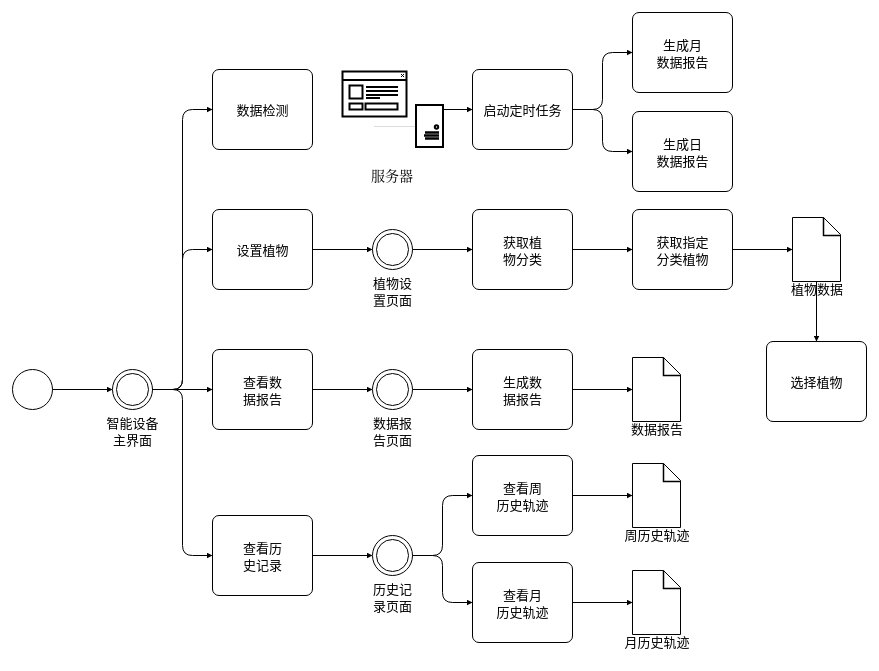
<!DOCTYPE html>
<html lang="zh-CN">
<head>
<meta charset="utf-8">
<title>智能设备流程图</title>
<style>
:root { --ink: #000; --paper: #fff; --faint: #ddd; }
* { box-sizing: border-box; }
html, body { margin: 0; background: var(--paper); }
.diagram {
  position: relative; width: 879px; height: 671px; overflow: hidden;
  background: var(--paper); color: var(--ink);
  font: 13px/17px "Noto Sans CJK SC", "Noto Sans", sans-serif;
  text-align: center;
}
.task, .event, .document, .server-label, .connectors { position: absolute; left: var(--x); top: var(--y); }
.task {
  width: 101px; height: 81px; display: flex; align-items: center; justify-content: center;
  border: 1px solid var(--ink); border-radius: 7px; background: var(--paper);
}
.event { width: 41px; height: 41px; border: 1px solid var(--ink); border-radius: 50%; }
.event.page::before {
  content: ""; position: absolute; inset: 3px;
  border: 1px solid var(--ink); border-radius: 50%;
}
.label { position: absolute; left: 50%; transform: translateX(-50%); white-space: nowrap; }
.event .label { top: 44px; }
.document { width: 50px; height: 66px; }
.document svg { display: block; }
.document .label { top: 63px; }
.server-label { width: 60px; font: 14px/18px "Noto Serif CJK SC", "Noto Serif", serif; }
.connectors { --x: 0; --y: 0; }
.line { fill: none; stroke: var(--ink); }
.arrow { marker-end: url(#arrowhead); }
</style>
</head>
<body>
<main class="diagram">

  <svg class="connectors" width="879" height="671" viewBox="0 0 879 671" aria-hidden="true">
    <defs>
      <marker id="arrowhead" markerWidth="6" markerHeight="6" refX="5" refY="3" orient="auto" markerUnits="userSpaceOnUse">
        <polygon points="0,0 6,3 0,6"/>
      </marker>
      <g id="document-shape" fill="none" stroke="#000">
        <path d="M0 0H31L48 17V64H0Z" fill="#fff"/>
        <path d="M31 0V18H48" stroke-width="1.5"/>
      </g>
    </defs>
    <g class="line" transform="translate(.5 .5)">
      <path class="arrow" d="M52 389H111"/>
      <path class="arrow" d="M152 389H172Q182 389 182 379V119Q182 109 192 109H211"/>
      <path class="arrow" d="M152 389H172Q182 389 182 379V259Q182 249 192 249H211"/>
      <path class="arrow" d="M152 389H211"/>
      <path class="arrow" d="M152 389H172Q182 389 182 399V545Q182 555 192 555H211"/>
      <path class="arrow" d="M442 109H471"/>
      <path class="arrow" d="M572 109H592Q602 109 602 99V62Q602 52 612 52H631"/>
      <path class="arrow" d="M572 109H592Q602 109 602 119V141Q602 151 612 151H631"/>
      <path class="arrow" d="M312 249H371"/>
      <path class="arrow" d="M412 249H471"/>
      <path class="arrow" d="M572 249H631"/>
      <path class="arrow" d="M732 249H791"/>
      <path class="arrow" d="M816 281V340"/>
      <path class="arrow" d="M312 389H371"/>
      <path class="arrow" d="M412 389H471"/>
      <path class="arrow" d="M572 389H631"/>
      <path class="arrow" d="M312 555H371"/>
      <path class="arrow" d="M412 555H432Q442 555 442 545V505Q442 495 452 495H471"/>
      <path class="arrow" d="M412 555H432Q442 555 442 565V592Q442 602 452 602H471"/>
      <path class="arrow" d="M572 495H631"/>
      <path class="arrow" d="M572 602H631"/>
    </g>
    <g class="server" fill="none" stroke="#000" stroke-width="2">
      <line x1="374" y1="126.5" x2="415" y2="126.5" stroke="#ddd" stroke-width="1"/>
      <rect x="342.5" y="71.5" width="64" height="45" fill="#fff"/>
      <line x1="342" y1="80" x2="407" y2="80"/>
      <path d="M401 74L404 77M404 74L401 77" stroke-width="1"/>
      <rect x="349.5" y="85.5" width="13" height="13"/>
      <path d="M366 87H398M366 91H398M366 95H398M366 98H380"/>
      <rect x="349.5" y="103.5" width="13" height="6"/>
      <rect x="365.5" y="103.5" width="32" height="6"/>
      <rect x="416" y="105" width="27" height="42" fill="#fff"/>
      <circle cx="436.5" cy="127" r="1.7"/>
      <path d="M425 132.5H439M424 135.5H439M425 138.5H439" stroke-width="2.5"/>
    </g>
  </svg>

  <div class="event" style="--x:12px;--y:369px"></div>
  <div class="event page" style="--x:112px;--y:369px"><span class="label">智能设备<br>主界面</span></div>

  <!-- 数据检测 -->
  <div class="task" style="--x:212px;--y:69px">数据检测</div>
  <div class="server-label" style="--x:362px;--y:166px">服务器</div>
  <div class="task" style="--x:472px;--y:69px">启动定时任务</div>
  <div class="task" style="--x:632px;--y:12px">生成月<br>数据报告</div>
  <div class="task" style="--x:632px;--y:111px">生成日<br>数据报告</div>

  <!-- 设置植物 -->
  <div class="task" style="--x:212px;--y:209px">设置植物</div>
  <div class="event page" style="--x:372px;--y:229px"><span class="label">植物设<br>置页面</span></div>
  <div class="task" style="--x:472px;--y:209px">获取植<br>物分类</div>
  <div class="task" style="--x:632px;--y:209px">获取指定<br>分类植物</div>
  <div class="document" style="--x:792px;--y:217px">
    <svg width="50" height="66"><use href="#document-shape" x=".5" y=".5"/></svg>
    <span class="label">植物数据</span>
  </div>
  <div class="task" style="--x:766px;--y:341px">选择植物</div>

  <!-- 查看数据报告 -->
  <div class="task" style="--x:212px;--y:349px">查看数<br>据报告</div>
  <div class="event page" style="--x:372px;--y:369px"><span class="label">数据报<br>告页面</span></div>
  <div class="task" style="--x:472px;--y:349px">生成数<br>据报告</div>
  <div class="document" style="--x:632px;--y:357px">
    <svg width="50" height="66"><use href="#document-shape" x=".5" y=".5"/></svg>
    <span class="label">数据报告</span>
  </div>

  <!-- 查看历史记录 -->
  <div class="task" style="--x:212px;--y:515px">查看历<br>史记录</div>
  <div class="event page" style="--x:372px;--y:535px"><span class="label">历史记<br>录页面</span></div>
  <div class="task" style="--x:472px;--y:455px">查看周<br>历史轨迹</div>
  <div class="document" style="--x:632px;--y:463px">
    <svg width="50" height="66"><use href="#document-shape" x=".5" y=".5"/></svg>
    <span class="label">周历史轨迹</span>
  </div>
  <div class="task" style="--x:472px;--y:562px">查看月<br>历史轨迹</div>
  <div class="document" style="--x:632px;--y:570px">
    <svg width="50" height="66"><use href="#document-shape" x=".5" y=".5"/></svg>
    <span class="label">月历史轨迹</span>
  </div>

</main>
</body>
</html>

▶ **WHAT YOU SHOULD DO**
Across the whole listing above, report each line that includes "fill".

▶ **RESPONSE AREA**
.line { fill: none; stroke: var(--ink); }
      <g id="document-shape" fill="none" stroke="#000">
        <path d="M0 0H31L48 17V64H0Z" fill="#fff"/>
    <g class="server" fill="none" stroke="#000" stroke-width="2">
      <rect x="342.5" y="71.5" width="64" height="45" fill="#fff"/>
      <rect x="416" y="105" width="27" height="42" fill="#fff"/>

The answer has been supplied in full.